Co-management approaches in forestry have frequently failed to fulfil their promise and have generated unexpected conflicts. This is partly because they intersect with a plurality of interests and concerns, in settings that are more socially, institutionally and ecologically differentiated and dynamic than is often assumed.
This article engages with current debates around pluralism in community forestry, and illustrates how they can be informed by a better understanding of institutional dynamics. It begins by characterising the dynamic forest landscapes in which community forestry processes are enacted. It goes on to sketch out some analytical tools that can help illuminate these processes, and which expose the links between interests in forests, resource access and control, and institutions.

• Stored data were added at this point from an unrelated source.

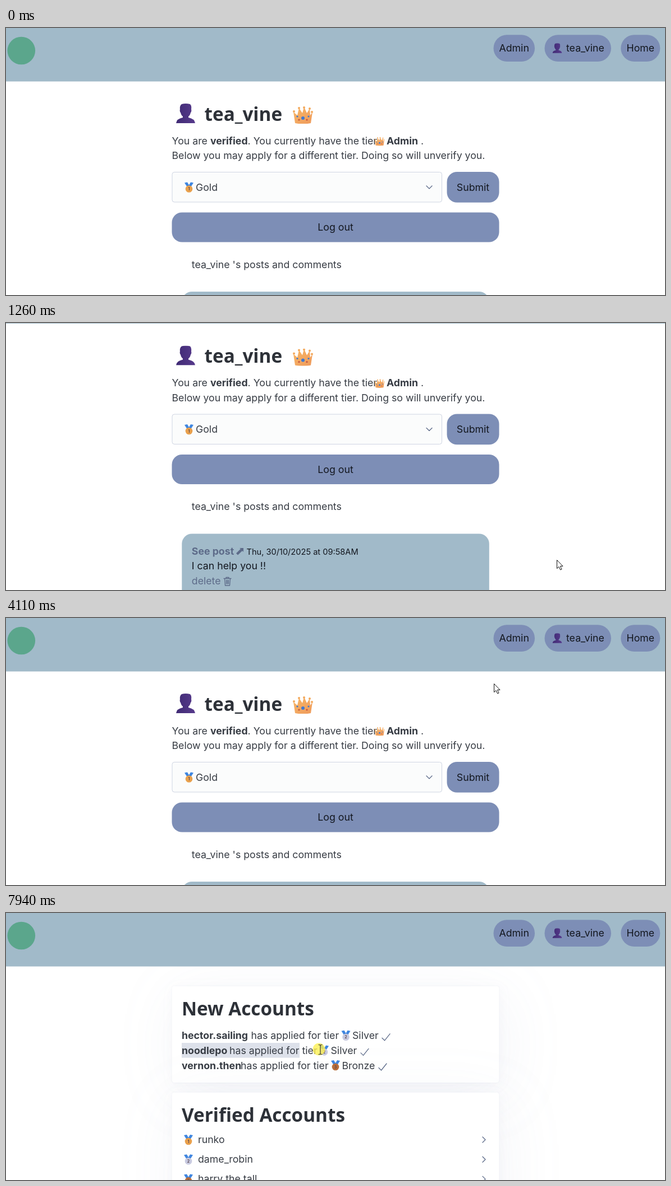
These frames come from a looping animation (1174x477 px, 8000 ms). An HTML page:

```html
<!DOCTYPE html>
<html lang="en">
<head>
<meta charset="utf-8">
<title>Account tiers</title>
<style>
html, body { margin: 0; width: 100%; height: 100%; overflow: hidden; background: #fff; }
svg { display: block; }
text { font: 17.73px Inter, sans-serif; fill: #373c44; white-space: pre; }
.b { font-weight: 700; }
.h { font: 700 33.3px "Noto Sans", sans-serif; fill: #2d3138; }
.k { fill: #13171f; }
.s { font-size: 14.6px; fill: #13171f; }
.link { fill: #5d6b89; }
.mid { text-anchor: middle; }
.num { font: 700 7px Inter, sans-serif; text-anchor: middle; fill: #5b4a55; }
.line { fill: none; stroke: #5d6b89; stroke-width: 1.3; stroke-linecap: round; stroke-linejoin: round; }
.btn { fill: #7d8eb6; }
.bar { fill: #a1bac9; }
.card { fill: #fff; filter: drop-shadow(0 0 1px rgba(129,145,181,.12)) drop-shadow(2px 4px 10px rgba(129,145,181,.05)) drop-shadow(9px 18px 53px rgba(129,145,181,.08)); }
.sel { fill: #dde1ea; }
</style>
</head>
<body>
<svg id="stage" width="1174" height="477" viewBox="0 0 1174 477">
  <defs>
    <linearGradient id="violet"><stop offset="0" stop-color="#3f2a74"/><stop offset="1" stop-color="#573a8c"/></linearGradient>
    <linearGradient id="amber" y2="1"><stop offset="0" stop-color="#f8b765"/><stop offset="1" stop-color="#ee9a5c"/></linearGradient>
    <symbol id="bust" viewBox="0 0 34 35">
      <path fill="url(#violet)" d="M10 1Q17-1 25 1Q28 4 27 10Q28 14 26 16Q25 21 22 23V25Q33 27 34 35H0Q1 27 12 25V23Q9 21 8 16Q6 14 7 10Q6 4 10 1Z"/>
    </symbol>
    <symbol id="crown" viewBox="0 0 36 31">
      <path fill="url(#amber)" d="M4 30L1 10L8 16L11 3L17 12L20 1L25 12L30 4L31 16L35 10L32 30Q18 33 4 30Z"/>
      <g fill="#f3a95c"><circle cx="2" cy="9" r="2"/><circle cx="11" cy="3" r="2"/><circle cx="20" cy="2" r="2"/><circle cx="30" cy="4" r="2"/><circle cx="34" cy="10" r="2"/></g>
      <g fill="#3f78cf"><circle cx="18" cy="21" r="3"/><circle cx="8" cy="18" r="1.6"/><circle cx="28" cy="18" r="1.6"/></g>
      <g fill="#c5533f"><circle cx="11" cy="24" r="1.6"/><circle cx="25" cy="24" r="1.6"/></g>
    </symbol>
  </defs>
  <g id="profile"></g>
  <g id="admin"></g>
  <g id="head"></g>
  <circle id="spot" r="11" fill="#fdf04f" fill-opacity=".78"/>
  <g id="arrow"><path fill="#fff" stroke="#111" d="M.5 .5V15.6L4 12.4L6.6 18L9 17L6.5 11.4H11Z"/></g>
  <g id="hand"><path fill="#fff" stroke="#111" d="M-1.5 13V2Q-1.5 .5 0 .5T1.8 2V8Q4.5 6.6 5 8.6Q7.4 7.6 7.8 9.6Q10 9 10 11V15Q10 18 8 20.5H-1Q-2-.0-1 20.5Q-3 17-5 13.5Q-5.8 11.6-4.4 11Q-3 11-1.5 13Z"/><path fill="none" stroke="#111" d="M1.8 8V11M5 9V11.5M7.8 10V12"/></g>
  <g id="beam"><path fill="none" stroke="#333" stroke-width="1.2" d="M-3.5-8.5H-1L0-7.5L1-8.5H3.5M0-7.5V7.5M-3.5 8.5H-1L0 7.5L1 8.5H3.5"/></g>
</svg>
<script>
const $ = id => document.getElementById(id);
const LOOP = 8000, USER = 'tea_vine';
const text = (x, y, str, cls = '') => `<text x="${x}" y="${y}" class="${cls}">${str}</text>`;
const box = (x, y, w, h, r, cls) => `<rect x="${x}" y="${y}" width="${w}" height="${h}" rx="${r}" class="${cls}"/>`;
const icon = (name, x, y, w, h) => `<use href="#${name}" x="${x}" y="${y}" width="${w}" height="${h}"/>`;
const line = (x, y, d) => `<path class="line" transform="translate(${x} ${y})" d="${d}"/>`;
const METAL = ['', '#e9a04c', '#c8cae0', '#b96f3c'];
const medal = (x, y, n) => `<g transform="translate(${x} ${y})"><path fill="#3f86e0" d="M0 1L5 0L8 5L11 0L16 1L11 9H5Z"/><path fill="#2a62b4" d="M5 6H11V9H5Z"/><circle cx="8" cy="12" r="6.3" fill="${METAL[n]}"/><text x="8" y="14.6" class="num">${n}</text></g>`;

$('profile').innerHTML =
  '<rect id="selA" class="sel" x="295.5" y="188" height="26.6"/>' +
  icon('bust', 303, 135, 34, 35) + text(353.5, 165.5, USER, 'h') + icon('crown', 511, 140, 36, 31) +
  text(295.5, 207.7, 'You are <tspan class="b">verified</tspan>. You currently have the tier') +
  icon('crown', 656.5, 194.5, 18, 16) + text(678, 207.7, '<tspan class="b">Admin</tspan> .') +
  text(295.5, 234.3, 'Below you may apply for a different tier. Doing so will unverify you.') +
  '<rect x="296" y="257.5" width="480.5" height="53.5" rx="4" fill="#fbfcfc" stroke="#cfd5e2"/>' +
  medal(318, 275.5, 1) + text(338, 290.8, 'Gold') + line(749, 282, 'M0 0L5 5L10 0') +
  box(785.5, 257, 93, 54.8, 18, 'btn') + text(832, 290.8, 'Submit', 'mid k') +
  box(295.5, 329.5, 583, 53, 18, 'btn') + text(587, 362.2, 'Log out', 'mid k') +
  text(330.8, 428.7, USER + " 's posts and comments") +
  box(313.3, 471, 547.5, 180, 18, 'bar') +
  text(330.8, 508.2, 'See post', 'b link') +
  '<path class="link" d="M410 506L418 498L416 496.500H423V503.500L421 501.500L413 509Z"/>' +
  text(428.5, 508.2, 'Thu, 30/10/2025 at 09:58AM', 's') +
  text(330.8, 534.9, 'I can help you !!', 'k') + text(330.8, 561.2, 'delete', 'link') +
  line(388, 548, 'M0 3H13M4 3V1H9V3M1.5 3L2.500 15.500H10.500L11.500 3M4.500 6V12.500M6.500 6V12.500M8.500 6V12.500');

// One applicant line: bold name, request text, medal, tier, tick
const request = (y, name, x, n, tier, tick) =>
  text(313, y, name, 'b') + text(x, y, 'has applied for tier') + medal(x + 161, y - 15.500, n) +
  text(x + 180.5, y, tier) + line(tick, y - 4, 'M0 2L4.500 6.500L14-5.500');
const account = (y, n, name) =>
  medal(317, y - 15, n) + text(342, y, name) + line(849, y - 11, 'M0 0L5 5L0 10');

$('admin').innerHTML =
  box(295.5, 130.5, 583, 172.500, 4.400, 'card') + box(295.5, 320.500, 583, 400, 4.400, 'card') +
  '<rect id="selB" class="sel" x="313" y="232" height="26.6"/>' +
  text(313, 182.5, 'New Accounts', 'h') +
  request(225.3, 'hector.sailing', 436.5, 2, 'Silver', 670) +
  request(251.9, 'noodlepo', 398, 2, 'Silver', 632) +
  request(278.5, 'vernon.then', 418, 3, 'Bronze', 664) +
  text(313, 372.5, 'Verified Accounts', 'h') +
  account(411, 1, 'runko') + account(446.2, 2, 'dame_robin') + account(481.400, 3, 'harry the tall');

$('head').innerHTML =
  box(0, 0, 1174, 95.5, 0, 'bar') + '<circle id="logo" cx="27.3" cy="40.5" r="24.8" fill="#5ba68c"/>' +
  '<rect id="ring" x="867.500" y="11.500" width="75.500" height="49.500" rx="24.700" fill="none" stroke="#8294ba" stroke-width="2"/>' +
  box(868.5, 12.3, 73.5, 47.7, 23.8, 'btn') + box(959.5, 12.3, 118.5, 47.7, 23.8, 'btn') + box(1095.3, 12.3, 70, 47.7, 23.8, 'btn') +
  text(905.2, 42.400, 'Admin', 'mid k') + icon('bust', 973.500, 27, 17, 18) +
  text(998, 42.400, USER, 'k') + text(1130.3, 42.400, 'Home', 'mid k');

// Pointer moves: start, end, number of steps, way points
const moves = [
  [260, 460, 4, [1058, 466], [1000, 433], [981, 423]],
  [1600, 1730, 3, [830, 375], [600, 295], [533, 273]],
  [1990, 2410, 7, [510, 262], [390, 222], [310, 203], [299, 200]],
  [2610, 3120, 8, [299, 199], [318, 195], [380, 187], [455, 182], [545, 184], [642, 190], [668, 189], [683, 188]],
  [3320, 3650, 5, [704, 190], [742, 190], [758, 190], [758, 190], [758, 190]],
  [3910, 4650, 11, [766, 184], [850, 130], [945, 65], [987, 32], [980, 22], [940, 26], [912, 40]],
  [5240, 5240, 1, [911, 39]],
  [6010, 6280, 4, [820, 75], [640, 160], [535, 212], [513, 221]],
  [6480, 7260, 12, [505, 222], [440, 232], [360, 244], [312, 248], [312, 248]],
  [7330, 7940, 9, [313, 246], [335, 239], [420, 235], [510, 239], [560, 244]]
];
const scrolls = [[0, 0], [790, 22], [860, 76], [930, 94.5], [1330, 30], [1400, 0]];
const presses = [[2610, 3480], [3560, 3650], [4720, 4930], [7330, LOOP]];
const wordsA = [328, 361, 427, 435, 471, 547, 591, 622, 653, 676, 733];
const wordsB = [393, 398, 431, 494, 523, 558];

function pointer(t) {
  const m = moves.filter(v => v[0] <= t).pop();
  if (!m) return null;
  const [t0, t1, n, ...pts] = m;
  const gap = n > 1 ? (t1 - t0) / (n - 1) : 1;
  let i = 0;
  while (i < n - 1 && Math.floor((t0 + gap * (i + 1)) / 10) * 10 <= t) i++;
  const u = n > 1 ? i / (n - 1) * (pts.length - 1) : 0;
  const a = Math.floor(u), p = pts[a], q = pts[Math.min(a + 1, pts.length - 1)];
  return p.map((v, k) => v + (q[k] - v) * (u - a));
}

const within = (v, a, b) => v >= a && v < b;
function shape([x, y], second) {
  if (within(y, 12, 60) && (within(x, 868, 942) || within(x, 960, 1078))) return 'hand';
  const over = second ? within(x, 312.5, 690) && within(y, 208, 283)
                      : within(x, 295, 742) && within(y, 192, 239);
  return over ? 'beam' : 'arrow';
}

const show = (id, on) => $(id).style.display = on ? '' : 'none';
function select(id, start, words, x, on) {
  const end = words.filter(w => w <= x - 19).pop() || start;
  $(id).setAttribute('width', on ? end - start : 0);
}

function draw(t) {
  const second = t >= 5480;
  const y = scrolls.filter(s => s[0] <= t).pop()[1];
  for (const id of ['profile', 'head']) $(id).setAttribute('transform', `translate(0 ${-y})`);
  show('profile', !second);
  show('admin', second);
  show('logo', !within(t, 5480, 5680));
  $('ring').style.opacity = second ? 0 : Math.max(0, Math.min(1, (t - 4650) / 280));

  const p = pointer(t), kind = p && shape(p, second);
  for (const id of ['arrow', 'hand', 'beam']) {
    show(id, id === kind);
    if (id === kind) $(id).setAttribute('transform', `translate(${p})`);
  }
  show('spot', presses.some(([a, b]) => within(t, a, b)));
  if (!p) return;
  $('spot').setAttribute('cx', p[0] - (kind === 'beam' ? 2.500 : .5));
  $('spot').setAttribute('cy', p[1] - .5);
  select('selA', 295.5, wordsA, p[0], within(t, 2610, 3560));
  select('selB', 313, wordsB, p[0], t >= 7330);
}

function tick() {
  draw(performance.now() % LOOP);
  requestAnimationFrame(tick);
}
tick();
</script>
</body>
</html>
```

In this context, the third part of the article illustrates how institutional dynamics can work out in practice when villagers, governmental, non-governmental and donor agencies interact in the practice of community forestry. The need to take account of multiple institutions and power relations, to manage pluralism rather than necessarily attempting to achieve consensus, and to appreciate social and ecological uncertainties, suggests that forest management should seek to influence processes rather than to define states, and be adaptive rather than pre-planned.